Tuesday, February 07, 2006

The M.A.M.E. Cabinet - 'INSERTED COINS' - Part 2(a)




Anyway, at some point I got away from being concerned about cutting the ‘pointy part’ and began focusing on how I would mount a 22” CRT monitor in the space where the arcade monitor used to sit. Where I got the monitor and the other PC parts, I’ll address later on.

I proceeded to figure out how to get the monitor into this space and took the following steps:

Birdies on the big freakin monitor...
Step Zero: Removed the back panel of the monitor and sawed it down two different times. Eventually, I figured out that this was not going to be effective. While the front of the monitor was well supported by a part of the cabinet frame already installed, the back tended to tilt down, (did I mention this thing is 3224852 pounds?).

[On a side note, CRT monitors are nasty lil' buggers when it comes to hurting you. You see, they hold a charge even after they've been unplugged a while. FORTUNATELY, I am not dead. Which sort of makes sense, since I'm typing this. Still, every time I had to get a hold of that thing to lug it back over to the cabinet, I felt like I should make a change to my life insurance.]

A: Took the two pieces of wood that I had pried off of the inside sides of the ‘pointy’ area of the cabinet and used them as braces for a shelf that I didn't have the wood for yet, by screwing and nailing them into the side of the cabinet.

2: Ran to Home DepAH-t. Purchased a Mitre Box/Saw kit for $7.49, a 1"x12"x4' piece of some sort of wood that was solid but not manufactured for $5.65, and an 8' long piece of 1"x4" MDF. MDF stands for, er, Manchurian Delight Frogsweat...or something like that.

{Forgot that I bought 3 1”x1”x2’ pieces of wood to build the ‘fence’ around the shelf…which I’ll discuss later. $1.29 each...or somethin' like that.}
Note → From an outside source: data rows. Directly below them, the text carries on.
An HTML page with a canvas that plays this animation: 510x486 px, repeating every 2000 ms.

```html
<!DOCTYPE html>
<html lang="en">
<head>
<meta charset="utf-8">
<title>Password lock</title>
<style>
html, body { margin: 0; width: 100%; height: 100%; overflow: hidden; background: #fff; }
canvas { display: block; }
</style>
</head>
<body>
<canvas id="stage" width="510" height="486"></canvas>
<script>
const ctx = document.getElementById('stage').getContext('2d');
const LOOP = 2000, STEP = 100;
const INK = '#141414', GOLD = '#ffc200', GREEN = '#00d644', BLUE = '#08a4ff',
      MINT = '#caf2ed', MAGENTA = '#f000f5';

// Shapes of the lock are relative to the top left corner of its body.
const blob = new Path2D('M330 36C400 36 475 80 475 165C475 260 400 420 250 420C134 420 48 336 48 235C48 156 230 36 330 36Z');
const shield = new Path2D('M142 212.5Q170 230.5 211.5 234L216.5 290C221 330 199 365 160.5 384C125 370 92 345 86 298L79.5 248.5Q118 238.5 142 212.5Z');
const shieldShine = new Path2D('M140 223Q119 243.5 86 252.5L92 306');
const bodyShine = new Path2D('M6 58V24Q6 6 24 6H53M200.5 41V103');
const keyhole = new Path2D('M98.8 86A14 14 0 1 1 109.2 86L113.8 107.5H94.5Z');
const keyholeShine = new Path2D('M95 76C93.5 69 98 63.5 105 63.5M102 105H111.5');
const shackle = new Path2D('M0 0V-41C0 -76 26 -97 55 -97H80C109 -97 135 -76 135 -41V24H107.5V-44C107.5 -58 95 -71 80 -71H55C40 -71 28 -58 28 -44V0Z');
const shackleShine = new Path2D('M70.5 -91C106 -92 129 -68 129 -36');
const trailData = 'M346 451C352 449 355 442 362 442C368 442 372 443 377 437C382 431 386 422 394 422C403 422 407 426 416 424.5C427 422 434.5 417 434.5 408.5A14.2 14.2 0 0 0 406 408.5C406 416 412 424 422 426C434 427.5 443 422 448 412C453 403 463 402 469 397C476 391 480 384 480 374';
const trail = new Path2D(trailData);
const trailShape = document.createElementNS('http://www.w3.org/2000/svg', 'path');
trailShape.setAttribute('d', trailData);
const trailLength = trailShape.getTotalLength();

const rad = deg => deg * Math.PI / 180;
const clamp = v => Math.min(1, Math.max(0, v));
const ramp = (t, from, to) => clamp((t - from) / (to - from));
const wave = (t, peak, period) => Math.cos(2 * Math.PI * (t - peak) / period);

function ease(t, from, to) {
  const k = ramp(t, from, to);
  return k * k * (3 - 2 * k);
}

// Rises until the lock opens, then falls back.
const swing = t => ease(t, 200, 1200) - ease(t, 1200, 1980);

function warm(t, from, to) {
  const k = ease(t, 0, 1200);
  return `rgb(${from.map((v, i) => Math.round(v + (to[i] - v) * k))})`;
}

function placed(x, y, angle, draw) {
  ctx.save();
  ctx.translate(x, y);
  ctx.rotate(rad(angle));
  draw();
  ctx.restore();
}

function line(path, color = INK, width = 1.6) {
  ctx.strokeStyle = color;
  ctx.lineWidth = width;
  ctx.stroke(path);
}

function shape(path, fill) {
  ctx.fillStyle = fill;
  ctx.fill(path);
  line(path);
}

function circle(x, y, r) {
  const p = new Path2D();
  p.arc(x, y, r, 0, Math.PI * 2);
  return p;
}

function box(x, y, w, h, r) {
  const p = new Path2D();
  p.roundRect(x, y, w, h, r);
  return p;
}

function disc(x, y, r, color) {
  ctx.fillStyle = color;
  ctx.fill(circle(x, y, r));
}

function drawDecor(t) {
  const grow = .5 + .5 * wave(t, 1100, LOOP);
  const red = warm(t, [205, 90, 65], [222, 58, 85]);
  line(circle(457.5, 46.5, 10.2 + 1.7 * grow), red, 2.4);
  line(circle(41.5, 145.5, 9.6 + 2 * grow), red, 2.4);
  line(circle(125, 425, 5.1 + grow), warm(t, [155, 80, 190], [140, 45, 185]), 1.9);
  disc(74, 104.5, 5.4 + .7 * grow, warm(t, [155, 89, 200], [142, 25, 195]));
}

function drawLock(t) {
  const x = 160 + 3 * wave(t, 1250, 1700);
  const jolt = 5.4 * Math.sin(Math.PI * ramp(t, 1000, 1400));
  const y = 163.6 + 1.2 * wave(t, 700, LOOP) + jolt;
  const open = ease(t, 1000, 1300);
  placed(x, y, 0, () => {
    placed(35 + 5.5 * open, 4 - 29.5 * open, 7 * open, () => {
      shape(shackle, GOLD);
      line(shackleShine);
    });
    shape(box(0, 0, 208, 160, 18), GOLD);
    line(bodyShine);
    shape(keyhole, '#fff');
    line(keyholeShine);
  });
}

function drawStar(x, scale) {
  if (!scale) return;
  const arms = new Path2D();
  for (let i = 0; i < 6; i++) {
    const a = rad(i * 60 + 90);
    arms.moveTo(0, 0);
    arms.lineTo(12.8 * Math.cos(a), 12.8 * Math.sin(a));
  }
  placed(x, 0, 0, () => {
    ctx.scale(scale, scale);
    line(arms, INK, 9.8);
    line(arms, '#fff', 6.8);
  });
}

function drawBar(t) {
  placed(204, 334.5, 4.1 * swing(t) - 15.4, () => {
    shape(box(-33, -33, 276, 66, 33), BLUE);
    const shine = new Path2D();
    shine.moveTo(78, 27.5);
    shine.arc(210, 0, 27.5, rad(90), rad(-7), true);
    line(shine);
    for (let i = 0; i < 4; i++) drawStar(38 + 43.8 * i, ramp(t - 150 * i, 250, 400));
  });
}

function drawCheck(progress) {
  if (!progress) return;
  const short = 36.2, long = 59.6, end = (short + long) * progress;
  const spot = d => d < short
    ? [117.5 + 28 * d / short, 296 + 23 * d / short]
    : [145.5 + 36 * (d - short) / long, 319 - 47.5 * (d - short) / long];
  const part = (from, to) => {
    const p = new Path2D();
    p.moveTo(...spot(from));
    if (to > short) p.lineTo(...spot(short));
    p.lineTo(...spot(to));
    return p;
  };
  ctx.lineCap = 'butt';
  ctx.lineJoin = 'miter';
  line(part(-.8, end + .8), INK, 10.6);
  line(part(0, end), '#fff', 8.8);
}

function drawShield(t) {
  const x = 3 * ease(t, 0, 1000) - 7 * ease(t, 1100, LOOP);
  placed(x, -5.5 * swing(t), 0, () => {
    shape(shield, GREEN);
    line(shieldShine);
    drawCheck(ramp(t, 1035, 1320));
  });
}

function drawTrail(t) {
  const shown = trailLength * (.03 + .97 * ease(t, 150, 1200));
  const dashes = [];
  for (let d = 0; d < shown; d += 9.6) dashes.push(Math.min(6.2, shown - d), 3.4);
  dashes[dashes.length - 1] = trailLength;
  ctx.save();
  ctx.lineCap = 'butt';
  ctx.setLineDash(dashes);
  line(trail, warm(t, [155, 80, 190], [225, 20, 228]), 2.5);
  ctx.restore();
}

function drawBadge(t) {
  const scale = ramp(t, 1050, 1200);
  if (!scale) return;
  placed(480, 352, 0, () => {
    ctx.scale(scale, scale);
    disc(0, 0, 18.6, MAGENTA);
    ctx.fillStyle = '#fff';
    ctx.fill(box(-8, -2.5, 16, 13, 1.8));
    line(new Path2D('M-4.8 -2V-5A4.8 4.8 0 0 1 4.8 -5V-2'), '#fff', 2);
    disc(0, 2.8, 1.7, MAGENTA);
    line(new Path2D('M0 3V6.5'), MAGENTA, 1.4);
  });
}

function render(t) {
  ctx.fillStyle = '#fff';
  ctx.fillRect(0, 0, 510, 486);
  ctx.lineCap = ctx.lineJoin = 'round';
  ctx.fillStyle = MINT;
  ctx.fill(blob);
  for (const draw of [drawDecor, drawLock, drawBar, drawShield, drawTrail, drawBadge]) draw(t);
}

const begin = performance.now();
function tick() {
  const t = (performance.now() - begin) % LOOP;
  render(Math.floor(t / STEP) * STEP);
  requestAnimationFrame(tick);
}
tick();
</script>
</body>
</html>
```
III: Proceeded to try to cut the long 1"x12"x4' piece of wood with a hand saw that I already possessed. Actually, I cut it quite effectively. I was remarkably surprised. Considering all previous attempts at cutting something fairly straight resulted in something that looked like I had cut it while having a seizure, I was really pleased. I didn't use the Mitre thing cause' the board was too big. As fun as it would be to tell you that I was stupid enough to expect I would be able to use it, I just wasn't that dumb...at least not that way and not yet.

Quad: I managed to cut it to the proper length and it fit just fine. However, since the depth of the space was 14" and the depth of the piece of wood was 12"...there was a gap. SO...

FiVEr: I took an old piece of 2"x4" I had in the garage and cut some pieces off of it to fit at the gap at the back of the new shelf where there was a gap. Over the course of this time I had powerlifted the monitor approximately 432 times into the space it would eventually fill to figure all of this out.

S-ee-ehks: The thing fit. No gap. Now, it wouldn't stay in one place, it would still barely bind up against the back of the cabinet and then be off to one side or the other.

G: I cut more of the 2"x4" to place on the shelf under the monitor and along the sides to keep it static. Voy-LA! French Toast!

8: The monitor was in place. Now I just needed to plug it in again to determine if I'd broken it while throwing it around like a shotput.

So, as you read, I eventually made use of the two pieces of wood that I separated from the interior sides of the cabinet, where the ‘pointy’ parts were. These became the base for a shelf extension for the monitor to sit on.

Now, I had a shelf to set the monitor on and an effective method to keep it in place. I did what any crazy person would do at that point and abandoned that part of the project, totally disregarding the bezel for the monitor, mounting the monitor glass, and so on.

Continue on to the other parts o' the M.A.M.E. adventure...if you DARE!
Part 1 - Part 2b - Part 2c - Part 2d - Part 3 - Part 4 - Dismantled - Random Statements Home


Post a Comment

<< Home